* _Exercise_
Find the lines in the entries that follow where the word "rounded" occurs, and state how many there are, with no other words.

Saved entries
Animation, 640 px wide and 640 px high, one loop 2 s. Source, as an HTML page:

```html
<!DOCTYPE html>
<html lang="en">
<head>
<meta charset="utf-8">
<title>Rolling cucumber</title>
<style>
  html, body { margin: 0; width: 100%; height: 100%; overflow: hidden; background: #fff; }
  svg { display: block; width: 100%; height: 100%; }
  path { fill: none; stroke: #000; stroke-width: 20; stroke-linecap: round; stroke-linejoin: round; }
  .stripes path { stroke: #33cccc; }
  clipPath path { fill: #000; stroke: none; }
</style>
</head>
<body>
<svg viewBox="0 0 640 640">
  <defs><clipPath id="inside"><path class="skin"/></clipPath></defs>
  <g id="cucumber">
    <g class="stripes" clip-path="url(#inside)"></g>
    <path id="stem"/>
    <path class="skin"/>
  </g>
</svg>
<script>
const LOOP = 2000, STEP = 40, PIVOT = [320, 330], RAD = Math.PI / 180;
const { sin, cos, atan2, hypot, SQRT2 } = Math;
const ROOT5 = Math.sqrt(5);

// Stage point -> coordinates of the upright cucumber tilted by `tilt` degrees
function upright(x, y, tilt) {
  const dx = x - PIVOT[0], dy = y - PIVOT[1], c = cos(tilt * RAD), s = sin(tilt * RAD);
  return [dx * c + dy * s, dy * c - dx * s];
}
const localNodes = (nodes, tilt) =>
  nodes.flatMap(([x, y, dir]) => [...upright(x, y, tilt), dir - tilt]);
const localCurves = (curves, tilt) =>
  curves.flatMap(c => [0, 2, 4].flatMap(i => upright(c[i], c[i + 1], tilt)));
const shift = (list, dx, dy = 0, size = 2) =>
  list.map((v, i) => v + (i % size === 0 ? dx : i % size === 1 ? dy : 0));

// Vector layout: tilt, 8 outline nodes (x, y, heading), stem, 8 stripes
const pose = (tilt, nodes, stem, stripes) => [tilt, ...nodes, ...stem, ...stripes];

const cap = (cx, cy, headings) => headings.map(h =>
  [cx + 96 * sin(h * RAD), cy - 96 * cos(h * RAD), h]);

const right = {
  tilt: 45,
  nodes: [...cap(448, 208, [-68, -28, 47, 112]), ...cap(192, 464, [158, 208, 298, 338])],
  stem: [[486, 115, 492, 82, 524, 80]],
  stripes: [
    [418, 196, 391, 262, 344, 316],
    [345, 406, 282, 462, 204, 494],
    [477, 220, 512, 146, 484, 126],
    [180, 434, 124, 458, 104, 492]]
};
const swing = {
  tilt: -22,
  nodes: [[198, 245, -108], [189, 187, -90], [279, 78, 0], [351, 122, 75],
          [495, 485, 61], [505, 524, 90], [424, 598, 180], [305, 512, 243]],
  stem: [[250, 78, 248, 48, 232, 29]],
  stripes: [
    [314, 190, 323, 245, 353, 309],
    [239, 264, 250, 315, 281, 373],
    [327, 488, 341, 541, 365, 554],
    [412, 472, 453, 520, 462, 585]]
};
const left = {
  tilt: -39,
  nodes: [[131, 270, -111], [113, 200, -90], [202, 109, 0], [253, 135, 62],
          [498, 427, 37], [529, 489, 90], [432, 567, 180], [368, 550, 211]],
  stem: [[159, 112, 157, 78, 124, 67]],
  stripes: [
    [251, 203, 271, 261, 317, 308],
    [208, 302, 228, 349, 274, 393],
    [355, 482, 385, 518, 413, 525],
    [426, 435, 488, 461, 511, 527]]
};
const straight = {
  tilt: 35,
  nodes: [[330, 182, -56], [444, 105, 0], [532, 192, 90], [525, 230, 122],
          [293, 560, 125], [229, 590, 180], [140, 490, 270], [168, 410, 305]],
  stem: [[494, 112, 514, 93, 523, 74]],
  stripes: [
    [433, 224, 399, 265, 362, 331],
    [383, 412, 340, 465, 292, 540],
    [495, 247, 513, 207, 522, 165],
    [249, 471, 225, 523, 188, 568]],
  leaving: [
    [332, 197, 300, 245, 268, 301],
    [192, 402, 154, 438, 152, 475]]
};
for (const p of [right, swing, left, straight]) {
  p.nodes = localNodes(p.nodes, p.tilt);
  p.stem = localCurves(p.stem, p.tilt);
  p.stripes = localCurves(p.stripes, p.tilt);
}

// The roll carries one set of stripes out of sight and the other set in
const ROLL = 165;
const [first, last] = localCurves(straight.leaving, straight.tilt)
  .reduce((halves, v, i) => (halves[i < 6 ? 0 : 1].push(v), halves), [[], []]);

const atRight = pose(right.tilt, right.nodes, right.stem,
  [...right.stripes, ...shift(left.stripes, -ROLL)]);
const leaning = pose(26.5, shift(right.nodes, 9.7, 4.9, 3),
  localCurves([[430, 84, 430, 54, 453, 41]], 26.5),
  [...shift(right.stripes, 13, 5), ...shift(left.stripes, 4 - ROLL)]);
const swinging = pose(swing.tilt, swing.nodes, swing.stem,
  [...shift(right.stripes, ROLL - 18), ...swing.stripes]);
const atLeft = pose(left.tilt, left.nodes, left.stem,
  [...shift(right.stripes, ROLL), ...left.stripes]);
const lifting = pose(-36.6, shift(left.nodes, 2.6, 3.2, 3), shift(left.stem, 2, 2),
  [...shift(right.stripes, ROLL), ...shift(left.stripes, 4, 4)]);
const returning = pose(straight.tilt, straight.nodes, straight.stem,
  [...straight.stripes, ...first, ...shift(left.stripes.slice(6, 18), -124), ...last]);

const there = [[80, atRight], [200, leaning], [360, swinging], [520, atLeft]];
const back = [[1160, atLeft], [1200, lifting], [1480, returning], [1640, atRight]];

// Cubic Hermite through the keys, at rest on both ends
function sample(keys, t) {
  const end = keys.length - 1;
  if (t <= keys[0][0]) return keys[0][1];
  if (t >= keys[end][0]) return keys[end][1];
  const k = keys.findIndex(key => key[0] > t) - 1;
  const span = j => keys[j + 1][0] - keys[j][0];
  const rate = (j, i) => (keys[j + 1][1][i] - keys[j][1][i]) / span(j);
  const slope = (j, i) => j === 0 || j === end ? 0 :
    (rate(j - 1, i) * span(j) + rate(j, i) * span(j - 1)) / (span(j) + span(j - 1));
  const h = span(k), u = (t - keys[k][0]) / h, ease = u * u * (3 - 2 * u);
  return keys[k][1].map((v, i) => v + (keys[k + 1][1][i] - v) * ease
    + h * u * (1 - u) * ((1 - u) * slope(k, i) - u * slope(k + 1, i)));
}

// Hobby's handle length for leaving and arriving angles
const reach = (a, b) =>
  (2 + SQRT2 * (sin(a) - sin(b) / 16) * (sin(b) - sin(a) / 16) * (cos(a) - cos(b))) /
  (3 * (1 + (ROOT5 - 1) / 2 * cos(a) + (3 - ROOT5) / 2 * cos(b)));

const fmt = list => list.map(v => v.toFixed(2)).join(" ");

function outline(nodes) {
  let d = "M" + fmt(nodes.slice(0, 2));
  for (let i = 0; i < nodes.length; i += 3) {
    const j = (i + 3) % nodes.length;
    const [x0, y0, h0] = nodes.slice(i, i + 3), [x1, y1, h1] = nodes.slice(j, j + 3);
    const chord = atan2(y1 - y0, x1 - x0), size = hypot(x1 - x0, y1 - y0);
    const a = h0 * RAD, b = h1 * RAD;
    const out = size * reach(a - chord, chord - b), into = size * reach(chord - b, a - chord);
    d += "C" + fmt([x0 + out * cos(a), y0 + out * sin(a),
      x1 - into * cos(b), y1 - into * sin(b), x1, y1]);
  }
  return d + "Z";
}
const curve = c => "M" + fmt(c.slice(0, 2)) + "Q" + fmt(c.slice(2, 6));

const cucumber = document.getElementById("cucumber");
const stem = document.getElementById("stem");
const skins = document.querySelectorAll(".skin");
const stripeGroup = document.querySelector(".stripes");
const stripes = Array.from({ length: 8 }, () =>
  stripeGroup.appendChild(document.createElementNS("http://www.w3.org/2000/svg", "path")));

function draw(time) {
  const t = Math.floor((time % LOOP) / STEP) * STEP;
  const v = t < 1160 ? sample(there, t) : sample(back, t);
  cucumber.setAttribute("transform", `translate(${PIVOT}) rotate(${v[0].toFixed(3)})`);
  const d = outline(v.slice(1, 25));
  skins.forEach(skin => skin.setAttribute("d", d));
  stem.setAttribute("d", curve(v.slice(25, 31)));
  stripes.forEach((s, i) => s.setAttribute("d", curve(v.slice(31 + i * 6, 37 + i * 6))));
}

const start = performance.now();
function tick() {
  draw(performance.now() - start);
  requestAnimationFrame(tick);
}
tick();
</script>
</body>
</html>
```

...

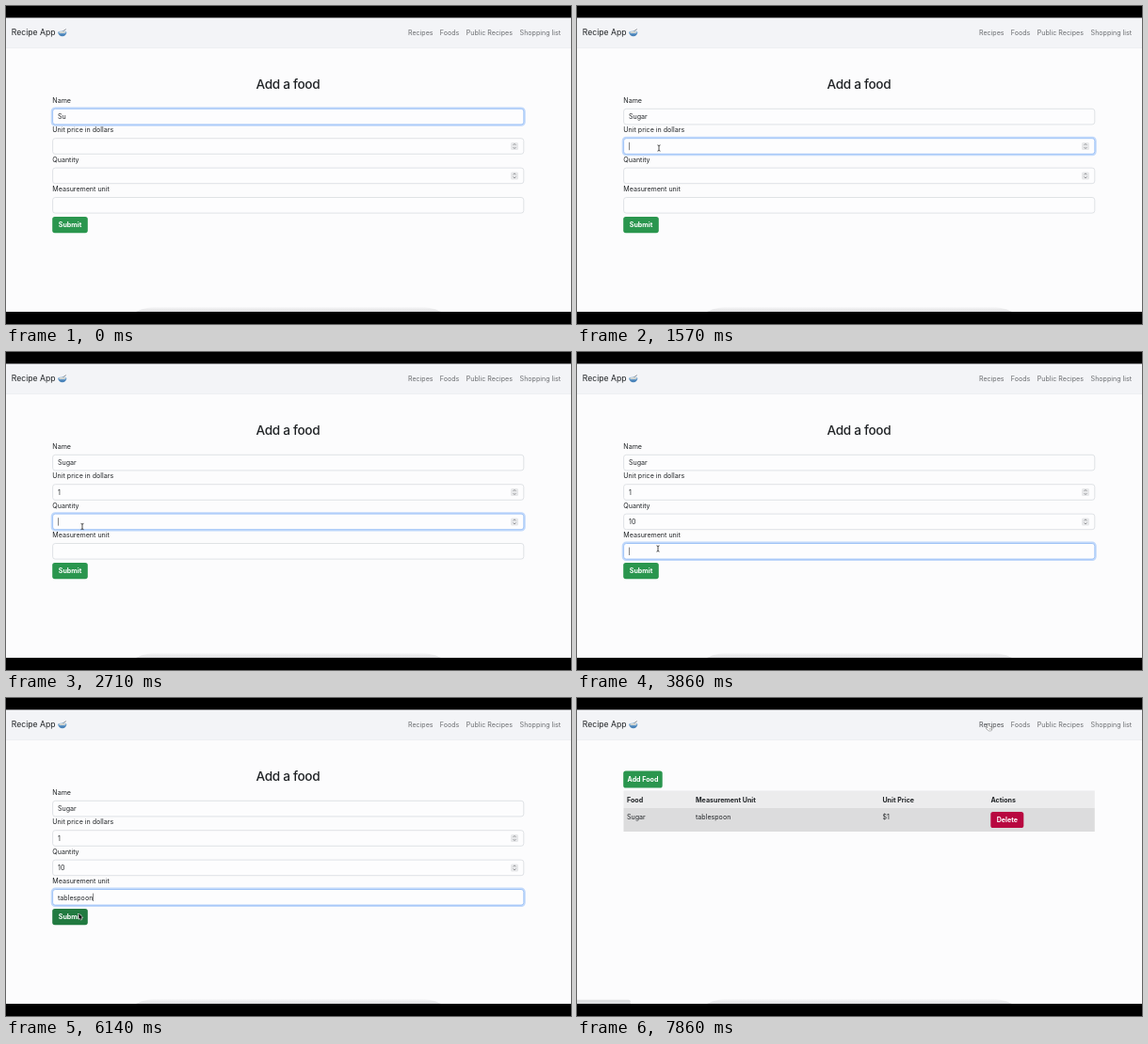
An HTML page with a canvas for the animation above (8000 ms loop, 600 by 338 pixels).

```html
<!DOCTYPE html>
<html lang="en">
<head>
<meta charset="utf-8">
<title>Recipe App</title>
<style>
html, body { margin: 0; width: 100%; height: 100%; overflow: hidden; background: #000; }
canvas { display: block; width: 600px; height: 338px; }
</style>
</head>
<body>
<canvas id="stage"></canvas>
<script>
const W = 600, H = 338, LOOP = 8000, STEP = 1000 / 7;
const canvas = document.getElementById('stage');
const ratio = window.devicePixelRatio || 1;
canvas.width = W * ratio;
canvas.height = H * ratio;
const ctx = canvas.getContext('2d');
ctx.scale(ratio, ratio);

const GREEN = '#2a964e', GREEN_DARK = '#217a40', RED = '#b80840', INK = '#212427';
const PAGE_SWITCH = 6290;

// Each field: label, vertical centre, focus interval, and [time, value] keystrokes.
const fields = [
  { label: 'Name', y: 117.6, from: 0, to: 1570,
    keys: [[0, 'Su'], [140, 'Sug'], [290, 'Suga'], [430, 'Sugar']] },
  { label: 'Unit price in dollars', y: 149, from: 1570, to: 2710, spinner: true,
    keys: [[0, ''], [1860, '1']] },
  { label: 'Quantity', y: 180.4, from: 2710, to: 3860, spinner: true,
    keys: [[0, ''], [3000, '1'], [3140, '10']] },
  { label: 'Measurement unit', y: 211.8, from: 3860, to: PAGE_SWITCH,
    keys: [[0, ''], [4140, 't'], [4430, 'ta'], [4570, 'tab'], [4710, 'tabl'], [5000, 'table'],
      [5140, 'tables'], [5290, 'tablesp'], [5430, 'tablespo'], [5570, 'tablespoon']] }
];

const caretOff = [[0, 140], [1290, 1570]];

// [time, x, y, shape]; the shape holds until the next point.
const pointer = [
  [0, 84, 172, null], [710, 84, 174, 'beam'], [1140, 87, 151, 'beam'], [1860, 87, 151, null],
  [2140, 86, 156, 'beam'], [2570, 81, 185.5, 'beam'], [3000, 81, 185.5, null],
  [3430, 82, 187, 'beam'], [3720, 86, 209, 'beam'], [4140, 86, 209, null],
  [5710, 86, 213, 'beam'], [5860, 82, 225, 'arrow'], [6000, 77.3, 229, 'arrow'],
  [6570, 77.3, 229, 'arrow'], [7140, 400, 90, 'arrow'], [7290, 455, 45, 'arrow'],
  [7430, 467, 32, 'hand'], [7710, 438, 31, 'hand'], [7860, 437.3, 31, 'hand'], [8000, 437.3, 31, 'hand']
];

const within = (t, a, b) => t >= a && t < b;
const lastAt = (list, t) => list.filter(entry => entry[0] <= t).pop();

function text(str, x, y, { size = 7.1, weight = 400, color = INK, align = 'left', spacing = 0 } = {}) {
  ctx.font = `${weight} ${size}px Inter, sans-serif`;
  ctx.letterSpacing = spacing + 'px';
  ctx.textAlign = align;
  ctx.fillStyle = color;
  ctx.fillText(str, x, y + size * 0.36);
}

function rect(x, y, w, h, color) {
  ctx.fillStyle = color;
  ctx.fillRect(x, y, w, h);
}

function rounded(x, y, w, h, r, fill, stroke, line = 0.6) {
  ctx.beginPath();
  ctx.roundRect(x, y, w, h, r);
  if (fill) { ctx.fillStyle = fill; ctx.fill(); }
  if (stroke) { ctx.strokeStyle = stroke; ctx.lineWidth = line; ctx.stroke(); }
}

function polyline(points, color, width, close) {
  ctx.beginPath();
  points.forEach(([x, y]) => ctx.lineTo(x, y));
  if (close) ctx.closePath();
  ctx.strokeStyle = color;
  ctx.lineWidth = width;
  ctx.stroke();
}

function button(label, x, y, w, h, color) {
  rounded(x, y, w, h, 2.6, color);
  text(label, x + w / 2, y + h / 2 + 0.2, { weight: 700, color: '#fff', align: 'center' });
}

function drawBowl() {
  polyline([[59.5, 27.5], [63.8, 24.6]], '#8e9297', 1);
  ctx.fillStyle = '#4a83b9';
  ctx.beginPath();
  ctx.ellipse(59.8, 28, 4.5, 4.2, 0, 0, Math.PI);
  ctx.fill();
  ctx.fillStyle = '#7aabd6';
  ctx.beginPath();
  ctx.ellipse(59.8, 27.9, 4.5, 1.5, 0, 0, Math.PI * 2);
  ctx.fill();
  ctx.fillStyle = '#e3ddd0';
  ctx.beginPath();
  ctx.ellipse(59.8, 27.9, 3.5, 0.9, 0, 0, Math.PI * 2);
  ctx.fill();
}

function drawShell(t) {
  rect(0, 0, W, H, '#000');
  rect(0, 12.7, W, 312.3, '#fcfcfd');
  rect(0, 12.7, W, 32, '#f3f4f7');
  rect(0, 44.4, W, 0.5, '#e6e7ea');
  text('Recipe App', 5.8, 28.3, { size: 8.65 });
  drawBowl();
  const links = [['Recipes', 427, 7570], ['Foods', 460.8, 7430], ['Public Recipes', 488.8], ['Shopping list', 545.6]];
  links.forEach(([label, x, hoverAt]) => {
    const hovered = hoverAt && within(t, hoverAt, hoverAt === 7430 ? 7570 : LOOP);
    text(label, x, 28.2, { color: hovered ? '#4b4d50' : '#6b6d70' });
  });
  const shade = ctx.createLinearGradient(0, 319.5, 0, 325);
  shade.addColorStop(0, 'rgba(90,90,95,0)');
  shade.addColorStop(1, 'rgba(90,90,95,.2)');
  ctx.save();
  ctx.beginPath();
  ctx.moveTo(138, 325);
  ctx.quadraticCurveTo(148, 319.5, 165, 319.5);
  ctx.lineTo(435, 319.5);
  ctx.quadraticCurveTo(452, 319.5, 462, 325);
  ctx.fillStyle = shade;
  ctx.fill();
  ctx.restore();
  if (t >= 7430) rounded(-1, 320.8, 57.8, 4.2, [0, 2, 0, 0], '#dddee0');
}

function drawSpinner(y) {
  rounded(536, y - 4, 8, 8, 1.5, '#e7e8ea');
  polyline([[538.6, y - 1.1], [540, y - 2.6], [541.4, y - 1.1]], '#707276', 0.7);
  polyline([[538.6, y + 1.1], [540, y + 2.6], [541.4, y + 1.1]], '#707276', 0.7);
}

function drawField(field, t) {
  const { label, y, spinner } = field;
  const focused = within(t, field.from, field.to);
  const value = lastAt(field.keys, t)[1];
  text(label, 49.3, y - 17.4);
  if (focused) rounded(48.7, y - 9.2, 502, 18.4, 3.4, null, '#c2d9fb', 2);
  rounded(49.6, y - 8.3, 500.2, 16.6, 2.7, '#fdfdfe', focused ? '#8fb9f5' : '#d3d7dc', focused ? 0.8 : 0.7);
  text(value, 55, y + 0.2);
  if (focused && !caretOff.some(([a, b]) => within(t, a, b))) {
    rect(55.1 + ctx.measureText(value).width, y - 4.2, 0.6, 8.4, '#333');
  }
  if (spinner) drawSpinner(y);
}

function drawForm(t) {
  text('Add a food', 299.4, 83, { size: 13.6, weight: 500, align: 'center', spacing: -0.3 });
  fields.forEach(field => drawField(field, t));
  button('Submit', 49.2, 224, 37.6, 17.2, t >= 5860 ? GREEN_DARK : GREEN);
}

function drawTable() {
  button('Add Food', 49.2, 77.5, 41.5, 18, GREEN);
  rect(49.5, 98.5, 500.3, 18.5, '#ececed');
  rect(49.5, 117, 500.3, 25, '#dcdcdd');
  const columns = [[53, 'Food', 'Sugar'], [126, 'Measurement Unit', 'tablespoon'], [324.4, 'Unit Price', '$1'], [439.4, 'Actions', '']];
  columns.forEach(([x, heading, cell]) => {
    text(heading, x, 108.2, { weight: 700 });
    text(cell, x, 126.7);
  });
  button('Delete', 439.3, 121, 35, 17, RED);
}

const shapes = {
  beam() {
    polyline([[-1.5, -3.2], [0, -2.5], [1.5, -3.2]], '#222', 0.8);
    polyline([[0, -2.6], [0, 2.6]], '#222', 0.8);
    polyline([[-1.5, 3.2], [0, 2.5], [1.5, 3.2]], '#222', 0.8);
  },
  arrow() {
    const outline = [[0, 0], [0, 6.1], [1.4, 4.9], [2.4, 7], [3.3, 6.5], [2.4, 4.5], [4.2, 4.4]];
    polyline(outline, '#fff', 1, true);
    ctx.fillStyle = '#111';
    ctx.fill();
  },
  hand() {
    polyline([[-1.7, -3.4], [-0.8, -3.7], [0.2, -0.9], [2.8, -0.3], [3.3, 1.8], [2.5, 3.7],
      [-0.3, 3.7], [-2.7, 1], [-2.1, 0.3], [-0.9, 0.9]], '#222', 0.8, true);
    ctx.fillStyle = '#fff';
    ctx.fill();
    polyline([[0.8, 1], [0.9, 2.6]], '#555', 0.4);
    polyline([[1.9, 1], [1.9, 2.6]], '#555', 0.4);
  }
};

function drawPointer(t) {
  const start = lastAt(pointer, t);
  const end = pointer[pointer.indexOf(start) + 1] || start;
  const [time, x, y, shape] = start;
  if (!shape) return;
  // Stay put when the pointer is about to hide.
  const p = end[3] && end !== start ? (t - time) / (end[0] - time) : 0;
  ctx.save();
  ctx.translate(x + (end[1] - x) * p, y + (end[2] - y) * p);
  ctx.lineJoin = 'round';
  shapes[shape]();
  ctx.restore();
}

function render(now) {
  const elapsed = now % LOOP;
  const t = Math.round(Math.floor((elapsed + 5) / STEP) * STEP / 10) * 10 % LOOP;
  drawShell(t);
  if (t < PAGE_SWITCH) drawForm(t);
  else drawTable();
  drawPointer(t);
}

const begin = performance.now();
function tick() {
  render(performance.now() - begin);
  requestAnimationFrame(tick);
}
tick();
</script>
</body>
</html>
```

---

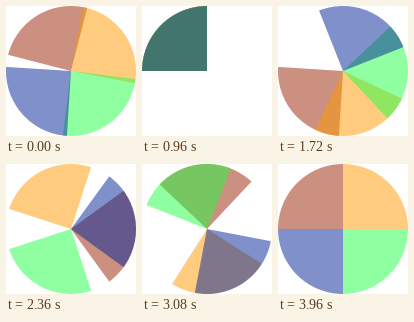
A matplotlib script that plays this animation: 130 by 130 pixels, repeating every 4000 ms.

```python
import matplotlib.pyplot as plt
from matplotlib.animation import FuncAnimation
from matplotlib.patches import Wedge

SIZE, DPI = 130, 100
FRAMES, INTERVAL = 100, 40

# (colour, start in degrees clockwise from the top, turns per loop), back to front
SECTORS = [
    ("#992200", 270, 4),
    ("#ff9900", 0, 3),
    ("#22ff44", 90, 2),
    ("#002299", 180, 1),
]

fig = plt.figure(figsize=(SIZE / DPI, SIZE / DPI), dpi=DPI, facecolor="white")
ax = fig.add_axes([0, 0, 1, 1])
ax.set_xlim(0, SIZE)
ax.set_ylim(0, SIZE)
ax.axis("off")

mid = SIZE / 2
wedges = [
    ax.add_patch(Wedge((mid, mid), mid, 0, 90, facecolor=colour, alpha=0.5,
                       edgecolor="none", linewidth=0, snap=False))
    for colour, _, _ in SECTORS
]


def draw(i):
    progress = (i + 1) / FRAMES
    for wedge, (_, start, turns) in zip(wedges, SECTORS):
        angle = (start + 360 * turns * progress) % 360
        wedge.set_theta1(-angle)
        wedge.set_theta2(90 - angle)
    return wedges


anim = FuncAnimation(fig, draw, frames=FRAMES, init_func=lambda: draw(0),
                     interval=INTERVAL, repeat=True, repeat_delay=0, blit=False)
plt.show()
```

* _Written reply_
6